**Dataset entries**
◇ ◇ ◇ ◇ ◇

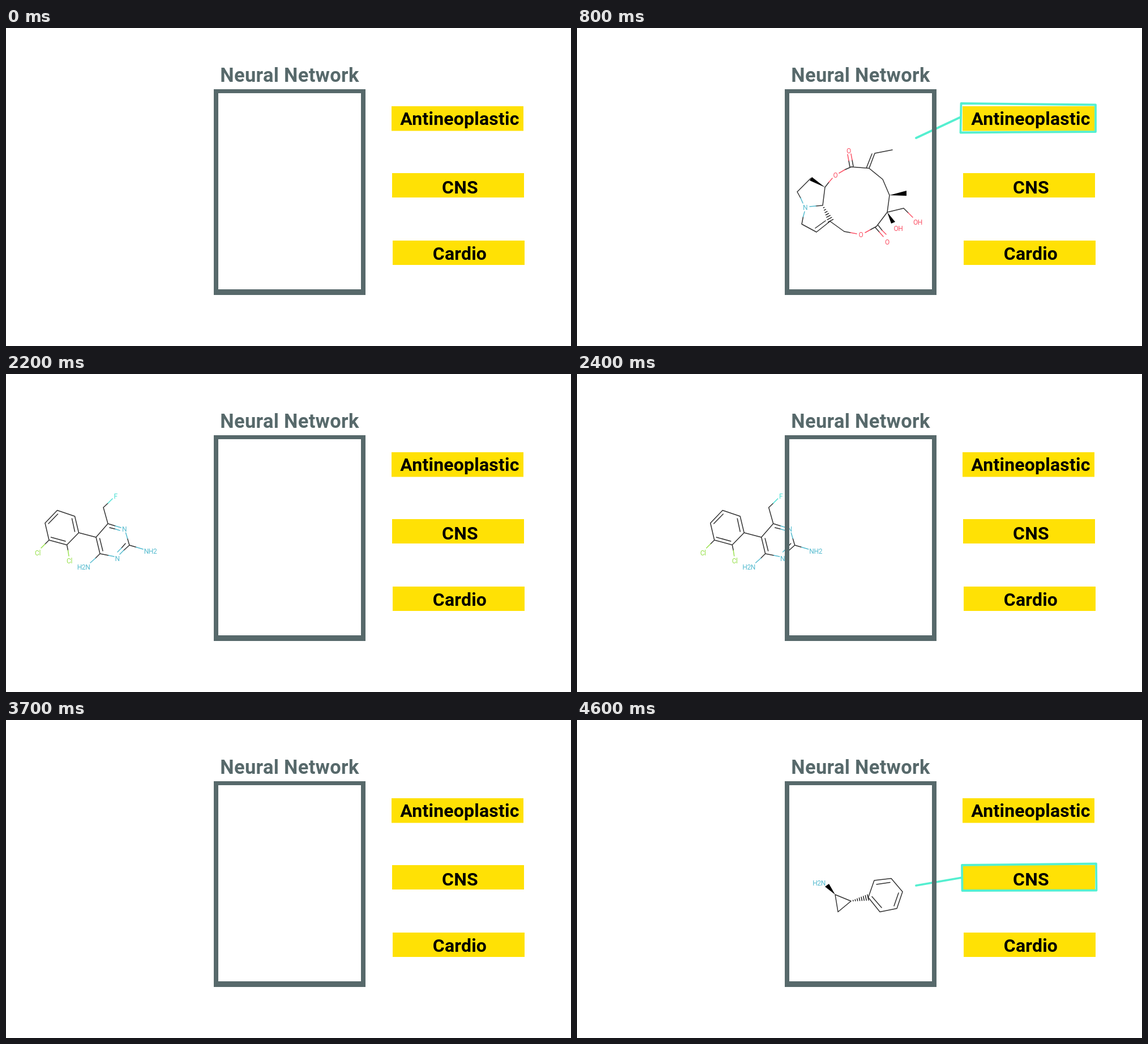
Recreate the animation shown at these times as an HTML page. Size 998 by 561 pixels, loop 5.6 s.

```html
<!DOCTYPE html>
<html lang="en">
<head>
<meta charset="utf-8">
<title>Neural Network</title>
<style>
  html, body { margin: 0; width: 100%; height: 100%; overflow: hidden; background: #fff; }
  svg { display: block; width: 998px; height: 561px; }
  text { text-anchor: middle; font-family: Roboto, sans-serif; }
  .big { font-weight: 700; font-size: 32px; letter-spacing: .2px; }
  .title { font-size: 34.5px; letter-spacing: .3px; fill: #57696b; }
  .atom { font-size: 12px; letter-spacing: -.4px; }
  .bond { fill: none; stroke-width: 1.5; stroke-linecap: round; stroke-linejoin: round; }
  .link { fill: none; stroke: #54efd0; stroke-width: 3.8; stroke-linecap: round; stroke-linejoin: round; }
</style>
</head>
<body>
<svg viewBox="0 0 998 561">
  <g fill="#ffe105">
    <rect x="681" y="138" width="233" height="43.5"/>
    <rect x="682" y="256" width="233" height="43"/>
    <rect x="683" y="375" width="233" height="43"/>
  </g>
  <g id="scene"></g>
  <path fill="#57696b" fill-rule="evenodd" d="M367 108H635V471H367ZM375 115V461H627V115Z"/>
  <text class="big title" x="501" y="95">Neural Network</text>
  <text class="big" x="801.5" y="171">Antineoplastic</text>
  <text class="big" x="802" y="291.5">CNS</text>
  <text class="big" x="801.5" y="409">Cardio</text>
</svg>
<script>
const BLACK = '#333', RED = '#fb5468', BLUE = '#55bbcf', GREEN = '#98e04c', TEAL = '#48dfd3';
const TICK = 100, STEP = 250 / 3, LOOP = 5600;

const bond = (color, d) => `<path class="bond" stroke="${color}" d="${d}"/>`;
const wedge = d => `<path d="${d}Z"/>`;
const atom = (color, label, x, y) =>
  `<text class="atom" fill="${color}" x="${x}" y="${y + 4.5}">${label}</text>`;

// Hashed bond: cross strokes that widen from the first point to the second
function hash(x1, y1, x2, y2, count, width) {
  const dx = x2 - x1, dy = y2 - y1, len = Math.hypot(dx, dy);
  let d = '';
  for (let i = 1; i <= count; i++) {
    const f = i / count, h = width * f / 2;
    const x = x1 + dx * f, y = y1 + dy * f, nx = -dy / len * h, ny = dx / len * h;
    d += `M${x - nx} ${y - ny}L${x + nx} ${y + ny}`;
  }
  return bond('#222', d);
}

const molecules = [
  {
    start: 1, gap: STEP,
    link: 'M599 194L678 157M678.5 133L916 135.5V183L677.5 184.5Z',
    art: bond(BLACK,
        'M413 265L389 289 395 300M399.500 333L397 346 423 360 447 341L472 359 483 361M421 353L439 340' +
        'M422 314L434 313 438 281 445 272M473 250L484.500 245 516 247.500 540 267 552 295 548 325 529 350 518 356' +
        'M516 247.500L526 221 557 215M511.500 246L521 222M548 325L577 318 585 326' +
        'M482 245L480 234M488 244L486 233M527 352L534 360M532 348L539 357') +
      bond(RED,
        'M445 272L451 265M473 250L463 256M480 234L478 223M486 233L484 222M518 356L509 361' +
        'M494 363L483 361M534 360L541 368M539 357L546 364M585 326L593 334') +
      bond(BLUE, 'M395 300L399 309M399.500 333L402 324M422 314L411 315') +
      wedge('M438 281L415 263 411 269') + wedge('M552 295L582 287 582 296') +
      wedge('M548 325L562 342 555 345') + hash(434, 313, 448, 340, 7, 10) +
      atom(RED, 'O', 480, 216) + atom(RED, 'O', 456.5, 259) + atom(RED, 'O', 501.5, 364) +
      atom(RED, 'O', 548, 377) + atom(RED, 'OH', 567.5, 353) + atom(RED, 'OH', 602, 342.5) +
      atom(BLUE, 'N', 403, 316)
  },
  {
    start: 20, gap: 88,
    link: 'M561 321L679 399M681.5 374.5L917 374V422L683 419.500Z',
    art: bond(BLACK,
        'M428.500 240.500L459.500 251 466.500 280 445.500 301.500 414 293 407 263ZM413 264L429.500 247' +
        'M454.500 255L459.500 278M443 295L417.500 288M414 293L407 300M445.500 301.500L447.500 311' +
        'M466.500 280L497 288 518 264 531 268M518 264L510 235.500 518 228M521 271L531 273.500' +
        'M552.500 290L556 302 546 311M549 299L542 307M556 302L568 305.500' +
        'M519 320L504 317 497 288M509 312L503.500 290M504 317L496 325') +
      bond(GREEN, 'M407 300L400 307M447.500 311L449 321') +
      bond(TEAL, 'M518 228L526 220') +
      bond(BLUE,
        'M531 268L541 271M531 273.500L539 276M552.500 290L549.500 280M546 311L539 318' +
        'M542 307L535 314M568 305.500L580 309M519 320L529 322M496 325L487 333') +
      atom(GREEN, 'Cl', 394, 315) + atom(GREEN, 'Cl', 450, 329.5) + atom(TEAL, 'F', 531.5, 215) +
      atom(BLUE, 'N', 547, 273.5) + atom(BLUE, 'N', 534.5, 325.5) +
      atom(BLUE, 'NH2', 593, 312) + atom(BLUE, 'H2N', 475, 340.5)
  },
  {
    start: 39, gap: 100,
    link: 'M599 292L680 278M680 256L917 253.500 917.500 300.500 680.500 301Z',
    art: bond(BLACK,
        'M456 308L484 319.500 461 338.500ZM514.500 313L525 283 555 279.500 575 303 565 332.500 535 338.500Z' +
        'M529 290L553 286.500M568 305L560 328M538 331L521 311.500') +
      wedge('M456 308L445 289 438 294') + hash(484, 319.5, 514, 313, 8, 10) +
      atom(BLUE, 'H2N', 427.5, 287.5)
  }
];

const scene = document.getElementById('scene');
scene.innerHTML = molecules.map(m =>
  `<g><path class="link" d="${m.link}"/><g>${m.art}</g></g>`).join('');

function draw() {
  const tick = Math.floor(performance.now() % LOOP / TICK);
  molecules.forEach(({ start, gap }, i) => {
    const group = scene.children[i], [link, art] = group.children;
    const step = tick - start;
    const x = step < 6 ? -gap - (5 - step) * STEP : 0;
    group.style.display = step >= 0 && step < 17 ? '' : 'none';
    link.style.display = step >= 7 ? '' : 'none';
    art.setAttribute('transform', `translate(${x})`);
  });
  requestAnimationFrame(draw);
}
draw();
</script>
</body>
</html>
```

◇ ◇ ◇ ◇ ◇

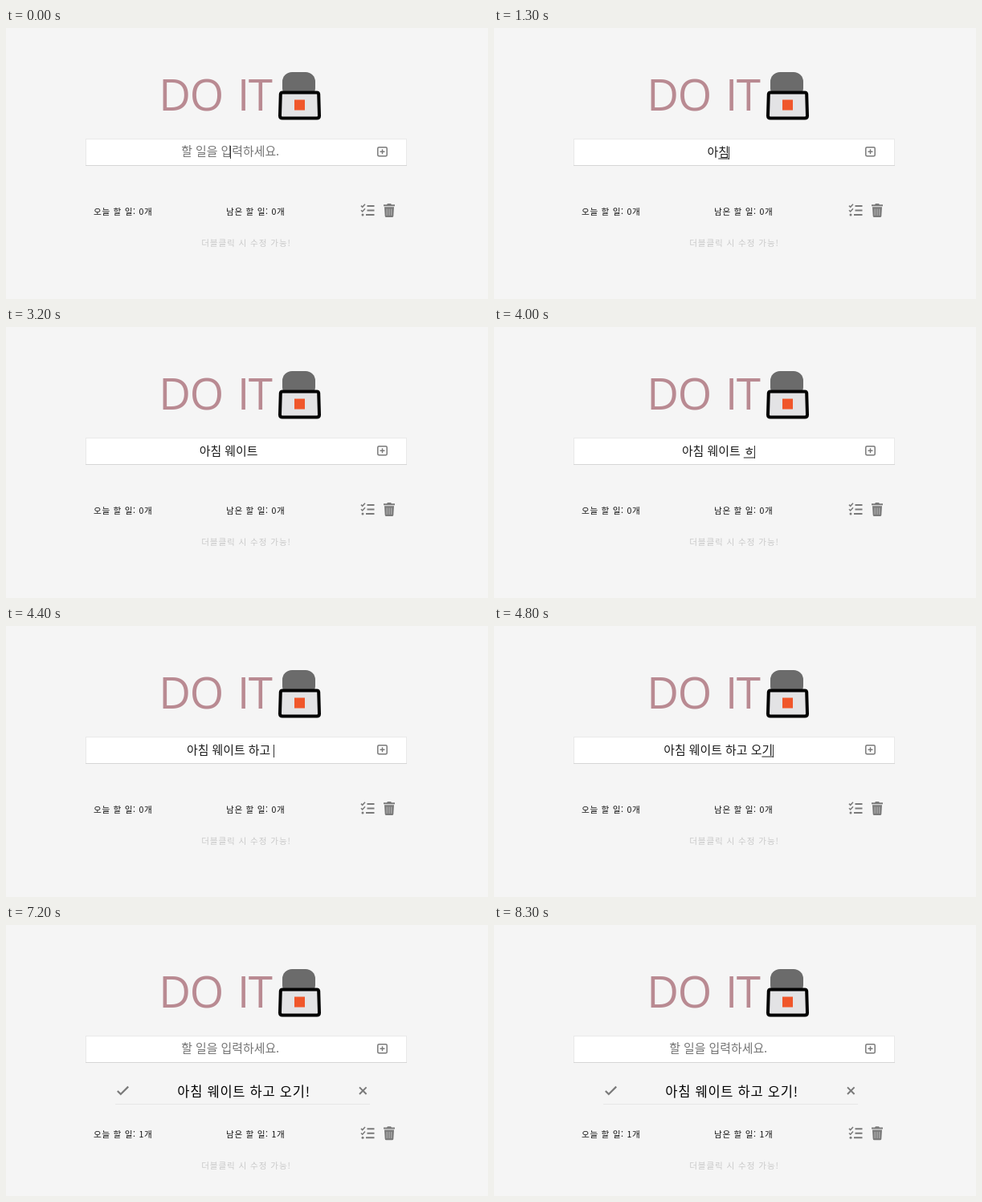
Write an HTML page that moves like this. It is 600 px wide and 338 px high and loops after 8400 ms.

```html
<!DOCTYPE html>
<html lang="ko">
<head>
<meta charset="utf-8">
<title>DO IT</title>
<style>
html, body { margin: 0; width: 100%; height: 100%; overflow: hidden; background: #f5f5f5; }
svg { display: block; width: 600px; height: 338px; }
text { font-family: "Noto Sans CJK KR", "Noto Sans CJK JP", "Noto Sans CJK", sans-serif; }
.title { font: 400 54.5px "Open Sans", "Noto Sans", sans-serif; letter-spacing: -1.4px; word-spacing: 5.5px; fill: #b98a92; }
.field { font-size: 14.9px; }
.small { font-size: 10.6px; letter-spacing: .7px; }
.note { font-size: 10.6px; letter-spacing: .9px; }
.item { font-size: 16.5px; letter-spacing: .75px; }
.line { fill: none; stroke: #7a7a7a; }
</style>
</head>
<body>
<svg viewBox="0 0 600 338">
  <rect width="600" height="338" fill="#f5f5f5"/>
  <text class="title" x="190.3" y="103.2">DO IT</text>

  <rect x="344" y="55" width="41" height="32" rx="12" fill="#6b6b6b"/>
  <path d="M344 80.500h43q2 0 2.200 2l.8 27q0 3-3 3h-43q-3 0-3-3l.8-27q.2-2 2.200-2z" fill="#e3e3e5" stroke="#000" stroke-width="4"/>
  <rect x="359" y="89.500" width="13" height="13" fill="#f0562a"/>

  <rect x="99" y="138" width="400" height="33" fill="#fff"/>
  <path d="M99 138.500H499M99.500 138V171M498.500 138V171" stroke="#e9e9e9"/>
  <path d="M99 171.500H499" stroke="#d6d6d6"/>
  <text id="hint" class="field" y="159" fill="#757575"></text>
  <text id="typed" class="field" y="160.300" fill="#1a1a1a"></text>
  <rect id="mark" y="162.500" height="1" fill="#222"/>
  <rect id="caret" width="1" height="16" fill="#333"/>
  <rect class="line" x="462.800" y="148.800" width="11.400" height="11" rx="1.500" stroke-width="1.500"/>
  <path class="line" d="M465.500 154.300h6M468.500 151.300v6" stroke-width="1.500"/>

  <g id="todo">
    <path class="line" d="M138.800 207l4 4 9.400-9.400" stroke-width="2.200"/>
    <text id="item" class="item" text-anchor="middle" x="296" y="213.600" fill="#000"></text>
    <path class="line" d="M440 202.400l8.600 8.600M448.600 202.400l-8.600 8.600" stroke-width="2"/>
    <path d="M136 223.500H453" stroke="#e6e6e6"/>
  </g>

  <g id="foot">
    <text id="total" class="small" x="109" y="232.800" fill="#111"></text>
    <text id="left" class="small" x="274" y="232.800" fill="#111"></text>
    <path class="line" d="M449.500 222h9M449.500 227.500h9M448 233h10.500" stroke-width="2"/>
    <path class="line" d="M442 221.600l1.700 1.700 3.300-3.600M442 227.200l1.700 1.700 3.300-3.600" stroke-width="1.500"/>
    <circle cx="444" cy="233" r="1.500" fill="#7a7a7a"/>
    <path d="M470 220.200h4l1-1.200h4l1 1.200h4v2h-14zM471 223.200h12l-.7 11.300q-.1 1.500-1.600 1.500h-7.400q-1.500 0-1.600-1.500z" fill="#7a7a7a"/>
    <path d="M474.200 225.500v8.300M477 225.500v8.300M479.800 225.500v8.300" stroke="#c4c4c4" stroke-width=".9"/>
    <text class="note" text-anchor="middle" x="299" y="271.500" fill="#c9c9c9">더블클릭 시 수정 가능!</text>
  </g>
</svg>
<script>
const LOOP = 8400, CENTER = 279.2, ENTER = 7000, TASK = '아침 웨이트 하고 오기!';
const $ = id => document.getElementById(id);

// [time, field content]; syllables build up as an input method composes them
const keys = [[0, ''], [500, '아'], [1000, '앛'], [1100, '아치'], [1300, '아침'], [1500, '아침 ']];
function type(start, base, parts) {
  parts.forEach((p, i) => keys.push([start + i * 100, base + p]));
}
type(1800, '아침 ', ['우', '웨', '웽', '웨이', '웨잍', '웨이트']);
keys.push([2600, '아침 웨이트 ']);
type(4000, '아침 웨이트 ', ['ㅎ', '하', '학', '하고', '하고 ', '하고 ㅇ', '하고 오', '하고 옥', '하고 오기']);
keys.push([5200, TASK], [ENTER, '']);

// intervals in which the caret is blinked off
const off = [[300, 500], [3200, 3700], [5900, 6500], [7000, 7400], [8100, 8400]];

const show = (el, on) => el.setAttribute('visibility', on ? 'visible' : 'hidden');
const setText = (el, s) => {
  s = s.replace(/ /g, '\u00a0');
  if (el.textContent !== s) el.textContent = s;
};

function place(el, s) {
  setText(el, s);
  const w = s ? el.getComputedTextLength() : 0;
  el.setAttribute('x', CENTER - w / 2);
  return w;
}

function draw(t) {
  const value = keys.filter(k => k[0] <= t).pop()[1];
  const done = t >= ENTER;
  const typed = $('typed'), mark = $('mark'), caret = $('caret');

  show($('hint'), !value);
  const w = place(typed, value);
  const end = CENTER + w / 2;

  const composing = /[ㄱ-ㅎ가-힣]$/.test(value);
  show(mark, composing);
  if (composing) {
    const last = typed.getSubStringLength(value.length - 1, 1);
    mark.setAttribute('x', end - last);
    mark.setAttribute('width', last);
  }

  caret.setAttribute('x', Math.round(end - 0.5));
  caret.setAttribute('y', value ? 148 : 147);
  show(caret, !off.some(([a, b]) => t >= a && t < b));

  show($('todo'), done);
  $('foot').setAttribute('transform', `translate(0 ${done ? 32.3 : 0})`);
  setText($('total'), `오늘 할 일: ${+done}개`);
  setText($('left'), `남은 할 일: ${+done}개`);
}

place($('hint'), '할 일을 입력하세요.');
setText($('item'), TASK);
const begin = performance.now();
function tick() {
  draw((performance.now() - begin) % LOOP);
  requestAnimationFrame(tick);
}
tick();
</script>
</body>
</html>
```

◇ ◇ ◇ ◇ ◇

**What to do**
From the entries above, collect every line with the string "font" in it.

**Solution to this task**
  text { text-anchor: middle; font-family: Roboto, sans-serif; }
  .big { font-weight: 700; font-size: 32px; letter-spacing: .2px; }
  .title { font-size: 34.5px; letter-spacing: .3px; fill: #57696b; }
  .atom { font-size: 12px; letter-spacing: -.4px; }
text { font-family: "Noto Sans CJK KR", "Noto Sans CJK JP", "Noto Sans CJK", sans-serif; }
.title { font: 400 54.5px "Open Sans", "Noto Sans", sans-serif; letter-spacing: -1.4px; word-spacing: 5.5px; fill: #b98a92; }
.field { font-size: 14.9px; }
.small { font-size: 10.6px; letter-spacing: .7px; }
.note { font-size: 10.6px; letter-spacing: .9px; }
.item { font-size: 16.5px; letter-spacing: .75px; }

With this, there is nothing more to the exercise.